§ **Task details**: Print each record below exactly as it appears.

········

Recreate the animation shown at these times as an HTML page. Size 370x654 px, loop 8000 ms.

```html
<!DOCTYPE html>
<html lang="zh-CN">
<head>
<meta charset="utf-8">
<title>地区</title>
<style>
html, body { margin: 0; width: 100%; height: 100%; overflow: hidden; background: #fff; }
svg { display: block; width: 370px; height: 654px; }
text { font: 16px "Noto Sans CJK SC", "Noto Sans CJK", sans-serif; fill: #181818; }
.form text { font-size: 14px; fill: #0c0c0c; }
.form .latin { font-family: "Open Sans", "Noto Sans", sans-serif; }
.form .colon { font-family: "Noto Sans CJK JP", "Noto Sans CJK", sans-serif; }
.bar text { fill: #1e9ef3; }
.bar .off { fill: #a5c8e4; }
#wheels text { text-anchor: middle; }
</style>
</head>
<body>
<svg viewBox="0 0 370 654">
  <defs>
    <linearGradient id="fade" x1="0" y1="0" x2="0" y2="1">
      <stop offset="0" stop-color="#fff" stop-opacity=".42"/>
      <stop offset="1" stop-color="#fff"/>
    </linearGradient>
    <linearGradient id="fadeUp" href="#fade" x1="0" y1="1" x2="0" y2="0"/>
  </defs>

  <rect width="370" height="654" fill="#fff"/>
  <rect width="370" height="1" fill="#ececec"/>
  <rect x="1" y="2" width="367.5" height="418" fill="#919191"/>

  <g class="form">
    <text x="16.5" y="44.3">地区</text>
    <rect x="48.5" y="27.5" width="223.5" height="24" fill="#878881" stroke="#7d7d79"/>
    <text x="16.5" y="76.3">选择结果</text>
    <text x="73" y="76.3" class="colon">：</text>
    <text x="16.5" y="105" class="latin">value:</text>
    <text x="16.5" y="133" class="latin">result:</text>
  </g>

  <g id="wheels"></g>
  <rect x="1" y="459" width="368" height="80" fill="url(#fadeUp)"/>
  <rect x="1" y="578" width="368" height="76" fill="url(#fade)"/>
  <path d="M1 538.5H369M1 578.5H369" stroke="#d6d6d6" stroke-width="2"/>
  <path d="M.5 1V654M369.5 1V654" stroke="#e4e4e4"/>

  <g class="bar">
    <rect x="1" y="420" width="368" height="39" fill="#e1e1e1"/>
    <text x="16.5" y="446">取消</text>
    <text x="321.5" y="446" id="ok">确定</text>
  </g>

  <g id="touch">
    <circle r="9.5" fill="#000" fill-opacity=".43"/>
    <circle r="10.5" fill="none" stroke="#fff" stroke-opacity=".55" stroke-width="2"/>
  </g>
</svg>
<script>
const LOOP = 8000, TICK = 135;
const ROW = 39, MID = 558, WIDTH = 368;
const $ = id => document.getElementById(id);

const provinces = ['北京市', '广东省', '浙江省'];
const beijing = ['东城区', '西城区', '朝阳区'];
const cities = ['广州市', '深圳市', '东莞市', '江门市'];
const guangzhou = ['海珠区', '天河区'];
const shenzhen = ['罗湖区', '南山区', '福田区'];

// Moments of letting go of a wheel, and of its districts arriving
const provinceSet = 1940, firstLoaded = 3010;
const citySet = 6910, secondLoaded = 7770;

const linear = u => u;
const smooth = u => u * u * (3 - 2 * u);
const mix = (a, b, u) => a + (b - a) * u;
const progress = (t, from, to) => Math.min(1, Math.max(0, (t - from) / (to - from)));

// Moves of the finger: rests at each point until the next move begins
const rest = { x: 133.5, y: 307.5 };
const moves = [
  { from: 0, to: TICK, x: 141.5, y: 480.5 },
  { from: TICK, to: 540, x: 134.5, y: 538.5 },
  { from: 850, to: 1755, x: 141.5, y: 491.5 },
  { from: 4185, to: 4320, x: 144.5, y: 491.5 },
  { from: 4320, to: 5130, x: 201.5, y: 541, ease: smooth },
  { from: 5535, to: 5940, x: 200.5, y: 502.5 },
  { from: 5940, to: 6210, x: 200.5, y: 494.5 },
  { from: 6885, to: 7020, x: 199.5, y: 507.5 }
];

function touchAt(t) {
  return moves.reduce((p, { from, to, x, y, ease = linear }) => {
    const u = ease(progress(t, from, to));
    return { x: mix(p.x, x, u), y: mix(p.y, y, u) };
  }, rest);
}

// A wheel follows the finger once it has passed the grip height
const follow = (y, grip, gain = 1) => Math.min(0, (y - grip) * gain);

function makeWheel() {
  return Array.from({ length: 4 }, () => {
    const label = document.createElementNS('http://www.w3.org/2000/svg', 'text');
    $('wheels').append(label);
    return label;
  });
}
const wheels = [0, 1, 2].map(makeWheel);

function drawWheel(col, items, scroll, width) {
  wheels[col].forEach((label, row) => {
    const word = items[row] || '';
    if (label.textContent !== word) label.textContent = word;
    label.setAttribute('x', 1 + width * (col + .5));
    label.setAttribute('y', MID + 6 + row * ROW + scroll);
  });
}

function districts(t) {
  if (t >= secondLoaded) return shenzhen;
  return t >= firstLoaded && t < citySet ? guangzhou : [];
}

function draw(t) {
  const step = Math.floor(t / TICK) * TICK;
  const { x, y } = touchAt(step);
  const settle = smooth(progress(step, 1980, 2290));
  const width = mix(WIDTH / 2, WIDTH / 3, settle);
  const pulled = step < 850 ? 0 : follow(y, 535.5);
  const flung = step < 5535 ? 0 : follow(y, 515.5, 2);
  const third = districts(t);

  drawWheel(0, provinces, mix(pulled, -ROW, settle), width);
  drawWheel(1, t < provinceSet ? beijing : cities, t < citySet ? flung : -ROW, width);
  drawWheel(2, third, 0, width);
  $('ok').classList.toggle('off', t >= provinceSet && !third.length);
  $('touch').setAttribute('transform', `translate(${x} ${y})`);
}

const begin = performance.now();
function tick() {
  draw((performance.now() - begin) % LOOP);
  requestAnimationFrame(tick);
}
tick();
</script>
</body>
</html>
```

········

§ **Task response**:
Recreate the animation shown at these times as an HTML page. Size 370x654 px, loop 8000 ms.

```html
<!DOCTYPE html>
<html lang="zh-CN">
<head>
<meta charset="utf-8">
<title>地区</title>
<style>
html, body { margin: 0; width: 100%; height: 100%; overflow: hidden; background: #fff; }
svg { display: block; width: 370px; height: 654px; }
text { font: 16px "Noto Sans CJK SC", "Noto Sans CJK", sans-serif; fill: #181818; }
.form text { font-size: 14px; fill: #0c0c0c; }
.form .latin { font-family: "Open Sans", "Noto Sans", sans-serif; }
.form .colon { font-family: "Noto Sans CJK JP", "Noto Sans CJK", sans-serif; }
.bar text { fill: #1e9ef3; }
.bar .off { fill: #a5c8e4; }
#wheels text { text-anchor: middle; }
</style>
</head>
<body>
<svg viewBox="0 0 370 654">
  <defs>
    <linearGradient id="fade" x1="0" y1="0" x2="0" y2="1">
      <stop offset="0" stop-color="#fff" stop-opacity=".42"/>
      <stop offset="1" stop-color="#fff"/>
    </linearGradient>
    <linearGradient id="fadeUp" href="#fade" x1="0" y1="1" x2="0" y2="0"/>
  </defs>

  <rect width="370" height="654" fill="#fff"/>
  <rect width="370" height="1" fill="#ececec"/>
  <rect x="1" y="2" width="367.5" height="418" fill="#919191"/>

  <g class="form">
    <text x="16.5" y="44.3">地区</text>
    <rect x="48.5" y="27.5" width="223.5" height="24" fill="#878881" stroke="#7d7d79"/>
    <text x="16.5" y="76.3">选择结果</text>
    <text x="73" y="76.3" class="colon">：</text>
    <text x="16.5" y="105" class="latin">value:</text>
    <text x="16.5" y="133" class="latin">result:</text>
  </g>

  <g id="wheels"></g>
  <rect x="1" y="459" width="368" height="80" fill="url(#fadeUp)"/>
  <rect x="1" y="578" width="368" height="76" fill="url(#fade)"/>
  <path d="M1 538.5H369M1 578.5H369" stroke="#d6d6d6" stroke-width="2"/>
  <path d="M.5 1V654M369.5 1V654" stroke="#e4e4e4"/>

  <g class="bar">
    <rect x="1" y="420" width="368" height="39" fill="#e1e1e1"/>
    <text x="16.5" y="446">取消</text>
    <text x="321.5" y="446" id="ok">确定</text>
  </g>

  <g id="touch">
    <circle r="9.5" fill="#000" fill-opacity=".43"/>
    <circle r="10.5" fill="none" stroke="#fff" stroke-opacity=".55" stroke-width="2"/>
  </g>
</svg>
<script>
const LOOP = 8000, TICK = 135;
const ROW = 39, MID = 558, WIDTH = 368;
const $ = id => document.getElementById(id);

const provinces = ['北京市', '广东省', '浙江省'];
const beijing = ['东城区', '西城区', '朝阳区'];
const cities = ['广州市', '深圳市', '东莞市', '江门市'];
const guangzhou = ['海珠区', '天河区'];
const shenzhen = ['罗湖区', '南山区', '福田区'];

// Moments of letting go of a wheel, and of its districts arriving
const provinceSet = 1940, firstLoaded = 3010;
const citySet = 6910, secondLoaded = 7770;

const linear = u => u;
const smooth = u => u * u * (3 - 2 * u);
const mix = (a, b, u) => a + (b - a) * u;
const progress = (t, from, to) => Math.min(1, Math.max(0, (t - from) / (to - from)));

// Moves of the finger: rests at each point until the next move begins
const rest = { x: 133.5, y: 307.5 };
const moves = [
  { from: 0, to: TICK, x: 141.5, y: 480.5 },
  { from: TICK, to: 540, x: 134.5, y: 538.5 },
  { from: 850, to: 1755, x: 141.5, y: 491.5 },
  { from: 4185, to: 4320, x: 144.5, y: 491.5 },
  { from: 4320, to: 5130, x: 201.5, y: 541, ease: smooth },
  { from: 5535, to: 5940, x: 200.5, y: 502.5 },
  { from: 5940, to: 6210, x: 200.5, y: 494.5 },
  { from: 6885, to: 7020, x: 199.5, y: 507.5 }
];

function touchAt(t) {
  return moves.reduce((p, { from, to, x, y, ease = linear }) => {
    const u = ease(progress(t, from, to));
    return { x: mix(p.x, x, u), y: mix(p.y, y, u) };
  }, rest);
}

// A wheel follows the finger once it has passed the grip height
const follow = (y, grip, gain = 1) => Math.min(0, (y - grip) * gain);

function makeWheel() {
  return Array.from({ length: 4 }, () => {
    const label = document.createElementNS('http://www.w3.org/2000/svg', 'text');
    $('wheels').append(label);
    return label;
  });
}
const wheels = [0, 1, 2].map(makeWheel);

function drawWheel(col, items, scroll, width) {
  wheels[col].forEach((label, row) => {
    const word = items[row] || '';
    if (label.textContent !== word) label.textContent = word;
    label.setAttribute('x', 1 + width * (col + .5));
    label.setAttribute('y', MID + 6 + row * ROW + scroll);
  });
}

function districts(t) {
  if (t >= secondLoaded) return shenzhen;
  return t >= firstLoaded && t < citySet ? guangzhou : [];
}

function draw(t) {
  const step = Math.floor(t / TICK) * TICK;
  const { x, y } = touchAt(step);
  const settle = smooth(progress(step, 1980, 2290));
  const width = mix(WIDTH / 2, WIDTH / 3, settle);
  const pulled = step < 850 ? 0 : follow(y, 535.5);
  const flung = step < 5535 ? 0 : follow(y, 515.5, 2);
  const third = districts(t);

  drawWheel(0, provinces, mix(pulled, -ROW, settle), width);
  drawWheel(1, t < provinceSet ? beijing : cities, t < citySet ? flung : -ROW, width);
  drawWheel(2, third, 0, width);
  $('ok').classList.toggle('off', t >= provinceSet && !third.length);
  $('touch').setAttribute('transform', `translate(${x} ${y})`);
}

const begin = performance.now();
function tick() {
  draw((performance.now() - begin) % LOOP);
  requestAnimationFrame(tick);
}
tick();
</script>
</body>
</html>
```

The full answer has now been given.